World Glaucoma Week will be observed globally from March 8, 2020.
The observance is an initiative of the World Glaucoma Association and World Glaucoma Patient Association under the theme “B.I.G: Beat Invisible Glaucoma”
The week is to raise public awareness of the eye disease glaucoma, which is a leading cause of blindness in the world and the leading cause of irreversible blindness in Dominica.
Glaucoma is a group of eye diseases which damage the optic nerve of the eye which results in loss of vision starting with the side or peripheral vision. It is mostly asymptomatic that is persons are not aware that their vision is being lost until it is quite advanced. As a result, it is referred to as the “Silent Thief of Sight”.
However, most people with glaucoma do not become blind as loss of vision from it can be prevented.
What are the risk factors?
- Age: The risk increases with age
- Race: Blacks more than Whites
- They are 4-7 times more likely to develop glaucoma than Whites.
- They develop glaucoma at a younger age (35-40 years)
- They have a higher risk of becoming blind from glaucoma.
- Family history of glaucoma
- Elevated eye pressure (normal range 10mmHg – 22mmHg); However 50% of patients diagnosed with glaucoma have normal eye pressures
- Thin central corneal thickness (<0.5 MM)
- Trauma to the eye
- Steroid medications: Pills, injections, inhalers and eyedrops
- Myopia (near-sighted), Diabetes mellitus, Smoking
Glaucoma cannot be cured but it can be controlled.

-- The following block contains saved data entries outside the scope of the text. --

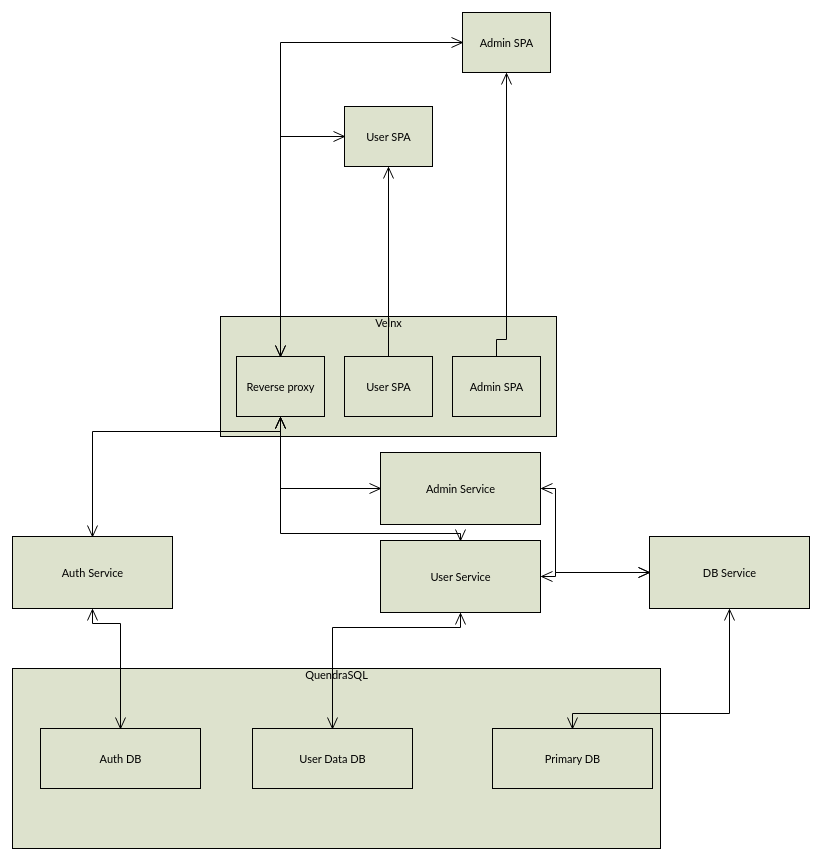
<!DOCTYPE html>
<html lang="en">
<head>
<meta charset="utf-8">
<title>Service architecture</title>
<style>
:root {
  --paper: #ffffff;
  --fill: #dde2cd;
  --ink: #000000;
}
* { box-sizing: border-box; }
html, body { margin: 0; background: var(--paper); }
.diagram {
  position: relative;
  width: 822px;
  height: 861px;
  overflow: hidden;
  background: var(--paper);
  color: var(--ink);
  font: 11px/12px Lato, "Open Sans", sans-serif;
}
.group, .node {
  position: absolute;
  left: var(--x);
  top: var(--y);
  display: flex;
  justify-content: center;
  background: var(--fill);
  border: 1px solid var(--ink);
  white-space: nowrap;
}
.group { align-items: flex-start; }
.node { align-items: center; }
.proxy-group { width: 337px; height: 121px; }
.database-group { width: 649px; height: 181px; }
.app { width: 89px; height: 61px; }
.service { width: 161px; height: 73px; }
.database { width: 161px; height: 61px; }
.connectors { position: absolute; left: 0; top: 0; }
.connectors path { fill: none; stroke: var(--ink); stroke-width: 1; }
.both { marker-start: url(#arrow); marker-end: url(#arrow); }
.forward { marker-end: url(#arrow); }
</style>
</head>
<body>
<main class="diagram">
  <div class="group proxy-group" style="--x:220px;--y:316px">Velnx</div>
  <div class="group database-group" style="--x:12px;--y:668px">QuendraSQL</div>

  <div class="node app" style="--x:462px;--y:12px">Admin SPA</div>
  <div class="node app" style="--x:344px;--y:106px">User SPA</div>

  <div class="node app" style="--x:236px;--y:356px">Reverse proxy</div>
  <div class="node app" style="--x:344px;--y:356px">User SPA</div>
  <div class="node app" style="--x:452px;--y:356px">Admin SPA</div>

  <div class="node service" style="--x:380px;--y:452px">Admin Service</div>
  <div class="node service" style="--x:12px;--y:536px">Auth Service</div>
  <div class="node service" style="--x:380px;--y:540px">User Service</div>
  <div class="node service" style="--x:649px;--y:536px">DB Service</div>

  <div class="node database" style="--x:40px;--y:728px">Auth DB</div>
  <div class="node database" style="--x:252px;--y:728px">User Data DB</div>
  <div class="node database" style="--x:492px;--y:728px">Primary DB</div>

  <svg class="connectors" width="822" height="861" viewBox="0 0 822 861" aria-hidden="true">
    <defs>
      <marker id="arrow" markerUnits="userSpaceOnUse" markerWidth="14" markerHeight="14" viewBox="0 0 14 14" refX="12" refY="7" orient="auto-start-reverse">
        <path d="M1 2L12 7L1 12"/>
      </marker>
    </defs>
    <g transform="translate(.5 .5)">
      <path class="both" d="M280 356V42H462"/>
      <path class="both" d="M280 356V136H344"/>
      <path class="forward" d="M388 356V167"/>
      <path class="forward" d="M496 356V339H506V73"/>
      <path class="both" d="M280 417V431H92V536"/>
      <path class="both" d="M280 417V488H380"/>
      <path class="both" d="M280 417V533H460V540"/>
      <path class="both" d="M541 488H555V572H649"/>
      <path class="both" d="M541 576H555V572H649"/>
      <path class="both" d="M92 609V623H120V728"/>
      <path class="both" d="M460 613V627H332V728"/>
      <path class="both" d="M729 609V713H572V728"/>
    </g>
  </svg>
</main>
</body>
</html>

Early detection and adherence to treatment are the best means to prevent or slow the progression of vision loss from glaucoma.

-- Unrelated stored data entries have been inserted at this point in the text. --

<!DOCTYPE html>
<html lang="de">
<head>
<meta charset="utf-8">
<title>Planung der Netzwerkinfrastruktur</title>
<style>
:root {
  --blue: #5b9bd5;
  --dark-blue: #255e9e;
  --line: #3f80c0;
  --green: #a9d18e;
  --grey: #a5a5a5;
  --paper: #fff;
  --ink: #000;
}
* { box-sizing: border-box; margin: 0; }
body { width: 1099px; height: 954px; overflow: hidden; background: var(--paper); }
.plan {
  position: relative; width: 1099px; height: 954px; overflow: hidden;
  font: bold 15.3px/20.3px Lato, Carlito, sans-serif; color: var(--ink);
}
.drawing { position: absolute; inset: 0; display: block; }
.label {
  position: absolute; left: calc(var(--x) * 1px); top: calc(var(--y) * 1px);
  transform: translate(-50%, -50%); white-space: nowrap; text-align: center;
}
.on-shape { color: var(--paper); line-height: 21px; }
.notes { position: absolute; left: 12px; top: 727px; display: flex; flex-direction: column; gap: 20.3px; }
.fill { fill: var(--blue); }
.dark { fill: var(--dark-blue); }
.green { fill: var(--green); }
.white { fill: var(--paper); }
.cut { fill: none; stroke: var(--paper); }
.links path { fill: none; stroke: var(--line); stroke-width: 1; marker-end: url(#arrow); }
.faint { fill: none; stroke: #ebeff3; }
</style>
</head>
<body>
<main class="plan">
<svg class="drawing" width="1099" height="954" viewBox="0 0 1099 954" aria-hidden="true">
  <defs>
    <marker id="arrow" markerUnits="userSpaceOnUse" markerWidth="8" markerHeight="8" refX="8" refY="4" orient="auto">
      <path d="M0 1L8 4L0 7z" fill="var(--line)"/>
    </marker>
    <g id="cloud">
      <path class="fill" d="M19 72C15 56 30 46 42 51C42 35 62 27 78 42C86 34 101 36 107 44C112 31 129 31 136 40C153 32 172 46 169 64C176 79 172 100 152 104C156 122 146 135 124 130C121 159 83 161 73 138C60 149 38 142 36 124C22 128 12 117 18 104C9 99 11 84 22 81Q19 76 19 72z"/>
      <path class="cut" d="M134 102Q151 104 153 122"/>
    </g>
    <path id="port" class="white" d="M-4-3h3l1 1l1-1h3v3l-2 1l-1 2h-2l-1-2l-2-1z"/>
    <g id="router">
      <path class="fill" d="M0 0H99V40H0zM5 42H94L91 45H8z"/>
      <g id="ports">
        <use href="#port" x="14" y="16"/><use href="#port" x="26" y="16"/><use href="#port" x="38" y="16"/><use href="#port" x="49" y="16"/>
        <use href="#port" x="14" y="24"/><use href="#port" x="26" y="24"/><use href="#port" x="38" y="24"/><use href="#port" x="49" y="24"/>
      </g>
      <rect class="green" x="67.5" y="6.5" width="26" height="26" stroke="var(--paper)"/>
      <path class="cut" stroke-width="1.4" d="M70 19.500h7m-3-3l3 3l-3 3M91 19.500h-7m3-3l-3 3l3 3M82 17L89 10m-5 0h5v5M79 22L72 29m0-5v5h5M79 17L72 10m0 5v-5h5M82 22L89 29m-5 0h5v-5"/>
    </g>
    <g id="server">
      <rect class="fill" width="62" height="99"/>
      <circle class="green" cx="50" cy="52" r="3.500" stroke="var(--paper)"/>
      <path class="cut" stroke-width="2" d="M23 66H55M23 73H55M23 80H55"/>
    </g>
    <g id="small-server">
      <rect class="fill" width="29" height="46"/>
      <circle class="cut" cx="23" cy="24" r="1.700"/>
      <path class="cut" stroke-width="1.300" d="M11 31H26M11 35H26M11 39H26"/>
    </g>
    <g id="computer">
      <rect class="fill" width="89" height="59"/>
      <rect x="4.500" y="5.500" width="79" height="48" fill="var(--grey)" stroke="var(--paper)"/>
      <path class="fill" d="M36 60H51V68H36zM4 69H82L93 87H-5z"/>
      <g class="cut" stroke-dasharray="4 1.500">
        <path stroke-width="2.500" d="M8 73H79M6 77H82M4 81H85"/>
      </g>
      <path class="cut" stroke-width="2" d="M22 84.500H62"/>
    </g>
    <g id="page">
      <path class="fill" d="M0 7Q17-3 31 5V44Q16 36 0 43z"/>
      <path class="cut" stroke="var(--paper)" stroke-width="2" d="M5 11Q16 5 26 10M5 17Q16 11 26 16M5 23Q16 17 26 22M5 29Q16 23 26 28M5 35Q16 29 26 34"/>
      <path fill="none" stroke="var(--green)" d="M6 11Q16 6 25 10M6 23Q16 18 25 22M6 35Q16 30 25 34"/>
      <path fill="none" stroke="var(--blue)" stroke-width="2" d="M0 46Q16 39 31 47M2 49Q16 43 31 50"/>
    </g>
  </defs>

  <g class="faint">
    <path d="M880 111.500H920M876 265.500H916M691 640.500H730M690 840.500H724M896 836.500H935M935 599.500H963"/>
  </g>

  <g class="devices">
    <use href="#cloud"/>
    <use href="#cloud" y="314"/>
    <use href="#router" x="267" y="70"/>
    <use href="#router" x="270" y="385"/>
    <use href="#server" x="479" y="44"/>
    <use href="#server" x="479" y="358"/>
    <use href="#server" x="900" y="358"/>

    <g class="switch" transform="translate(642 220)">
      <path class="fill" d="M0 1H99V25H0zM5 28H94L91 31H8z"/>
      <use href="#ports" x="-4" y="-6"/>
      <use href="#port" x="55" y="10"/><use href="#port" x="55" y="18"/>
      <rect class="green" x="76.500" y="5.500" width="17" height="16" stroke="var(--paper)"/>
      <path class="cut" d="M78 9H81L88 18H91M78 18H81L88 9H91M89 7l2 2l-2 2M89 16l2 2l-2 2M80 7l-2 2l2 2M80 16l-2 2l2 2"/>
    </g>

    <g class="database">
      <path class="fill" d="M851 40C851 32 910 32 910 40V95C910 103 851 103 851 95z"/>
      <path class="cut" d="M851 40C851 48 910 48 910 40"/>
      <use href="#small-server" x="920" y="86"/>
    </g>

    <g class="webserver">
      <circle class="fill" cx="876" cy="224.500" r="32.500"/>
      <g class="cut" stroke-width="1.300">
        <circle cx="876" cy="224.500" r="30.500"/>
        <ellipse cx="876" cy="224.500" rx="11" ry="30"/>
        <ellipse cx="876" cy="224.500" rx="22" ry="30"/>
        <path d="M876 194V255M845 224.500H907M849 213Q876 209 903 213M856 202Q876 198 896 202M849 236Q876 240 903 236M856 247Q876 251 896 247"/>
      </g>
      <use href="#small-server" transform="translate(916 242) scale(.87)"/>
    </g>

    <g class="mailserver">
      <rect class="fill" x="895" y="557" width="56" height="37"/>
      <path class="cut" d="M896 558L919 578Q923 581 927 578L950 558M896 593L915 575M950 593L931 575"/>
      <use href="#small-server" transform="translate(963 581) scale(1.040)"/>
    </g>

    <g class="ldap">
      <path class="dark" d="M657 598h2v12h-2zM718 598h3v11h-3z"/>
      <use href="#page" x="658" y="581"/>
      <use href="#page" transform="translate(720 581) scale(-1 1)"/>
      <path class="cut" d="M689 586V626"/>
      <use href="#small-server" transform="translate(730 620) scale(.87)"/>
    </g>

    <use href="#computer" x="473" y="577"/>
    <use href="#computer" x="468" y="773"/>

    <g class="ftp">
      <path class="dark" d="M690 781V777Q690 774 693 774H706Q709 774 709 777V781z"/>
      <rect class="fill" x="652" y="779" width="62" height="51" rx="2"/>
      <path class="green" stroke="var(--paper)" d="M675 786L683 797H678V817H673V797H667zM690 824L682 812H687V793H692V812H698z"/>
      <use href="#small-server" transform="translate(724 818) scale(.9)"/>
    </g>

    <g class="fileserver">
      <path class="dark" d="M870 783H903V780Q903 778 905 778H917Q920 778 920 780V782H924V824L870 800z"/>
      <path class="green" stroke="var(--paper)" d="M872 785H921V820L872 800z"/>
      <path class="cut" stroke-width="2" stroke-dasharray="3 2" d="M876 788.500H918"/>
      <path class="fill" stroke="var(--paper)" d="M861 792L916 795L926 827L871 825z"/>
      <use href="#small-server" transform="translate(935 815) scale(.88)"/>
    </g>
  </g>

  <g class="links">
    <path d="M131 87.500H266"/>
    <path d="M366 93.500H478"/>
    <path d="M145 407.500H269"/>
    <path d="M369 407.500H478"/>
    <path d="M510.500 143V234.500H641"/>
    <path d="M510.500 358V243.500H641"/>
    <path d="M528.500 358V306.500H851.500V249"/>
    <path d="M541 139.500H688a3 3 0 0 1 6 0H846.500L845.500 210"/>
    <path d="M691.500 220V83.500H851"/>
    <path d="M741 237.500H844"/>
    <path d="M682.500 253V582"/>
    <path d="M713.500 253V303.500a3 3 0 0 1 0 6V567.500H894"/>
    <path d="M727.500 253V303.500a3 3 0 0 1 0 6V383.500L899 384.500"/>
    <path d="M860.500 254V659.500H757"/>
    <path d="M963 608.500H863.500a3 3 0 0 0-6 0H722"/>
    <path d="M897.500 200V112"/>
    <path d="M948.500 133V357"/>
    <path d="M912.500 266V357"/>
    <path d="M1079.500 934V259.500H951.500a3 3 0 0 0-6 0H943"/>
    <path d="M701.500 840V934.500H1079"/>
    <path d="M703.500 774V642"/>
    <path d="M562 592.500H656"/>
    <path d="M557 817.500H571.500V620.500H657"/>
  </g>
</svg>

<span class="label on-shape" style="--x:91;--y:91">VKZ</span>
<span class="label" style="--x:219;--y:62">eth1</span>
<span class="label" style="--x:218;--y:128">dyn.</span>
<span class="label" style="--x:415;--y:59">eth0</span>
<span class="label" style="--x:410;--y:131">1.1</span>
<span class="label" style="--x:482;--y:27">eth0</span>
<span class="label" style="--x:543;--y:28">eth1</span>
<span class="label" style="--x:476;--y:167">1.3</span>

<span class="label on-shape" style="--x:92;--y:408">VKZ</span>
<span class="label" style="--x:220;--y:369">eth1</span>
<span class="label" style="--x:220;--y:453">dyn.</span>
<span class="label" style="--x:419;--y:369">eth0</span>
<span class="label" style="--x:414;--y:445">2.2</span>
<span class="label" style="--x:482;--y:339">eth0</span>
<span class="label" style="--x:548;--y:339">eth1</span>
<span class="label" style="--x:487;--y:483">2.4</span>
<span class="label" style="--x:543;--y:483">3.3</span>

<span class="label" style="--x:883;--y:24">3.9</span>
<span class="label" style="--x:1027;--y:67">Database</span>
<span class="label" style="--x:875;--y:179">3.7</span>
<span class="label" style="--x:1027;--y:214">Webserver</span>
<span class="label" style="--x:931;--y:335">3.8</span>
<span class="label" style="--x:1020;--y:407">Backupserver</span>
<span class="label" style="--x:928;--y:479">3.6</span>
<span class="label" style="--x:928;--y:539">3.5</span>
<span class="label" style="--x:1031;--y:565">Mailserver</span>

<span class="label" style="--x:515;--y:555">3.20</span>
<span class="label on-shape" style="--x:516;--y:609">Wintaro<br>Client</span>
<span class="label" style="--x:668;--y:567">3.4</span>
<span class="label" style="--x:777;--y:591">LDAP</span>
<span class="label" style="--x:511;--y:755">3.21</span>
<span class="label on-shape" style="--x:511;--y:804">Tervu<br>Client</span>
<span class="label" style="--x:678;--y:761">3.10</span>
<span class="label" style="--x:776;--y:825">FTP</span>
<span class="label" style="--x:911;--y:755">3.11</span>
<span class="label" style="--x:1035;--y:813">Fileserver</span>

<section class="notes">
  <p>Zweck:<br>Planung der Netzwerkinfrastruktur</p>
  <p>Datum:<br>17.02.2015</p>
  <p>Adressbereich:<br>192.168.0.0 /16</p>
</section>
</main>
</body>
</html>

Normal visual field (peripheral or side vision) becomes constricted (tunnel vision) over 10 years because of poor Adherence.
Treatment aims to lower the eye pressure most times with eyedrops but glaucoma laser procedures and surgery are also available.
Adherence to treatment is the result of a balance between the patient understanding the potential risk of blindness due to glaucoma, their belief in the benefits of their medication on one hand and the burden of taking the medication on the other – mostly cost and side effects.
Patients do not benefit from medications they don’t take.
The Government of Dominica has implemented a policy whereby all glaucoma medications are provided free of charge to persons 18 and younger and 60 and older.
Eye clinics have resumed free of charge in all Primary health districts.
There are now three ophthalmologists in the public sector and a total of 5 eye specialist in Dominica who can screen for and treat glaucoma.
In addition, with the construction and equipping of the new Brenda Strafford Eye Centre at the Dominica China Friendship Hospital, most of the latest investigations and treatment modalities will be available for the management of glaucoma.
In Dominica, eye care for glaucoma is available, accessible and affordable.
Do your part: “Go get your eyes tested for glaucoma. Save your sight.”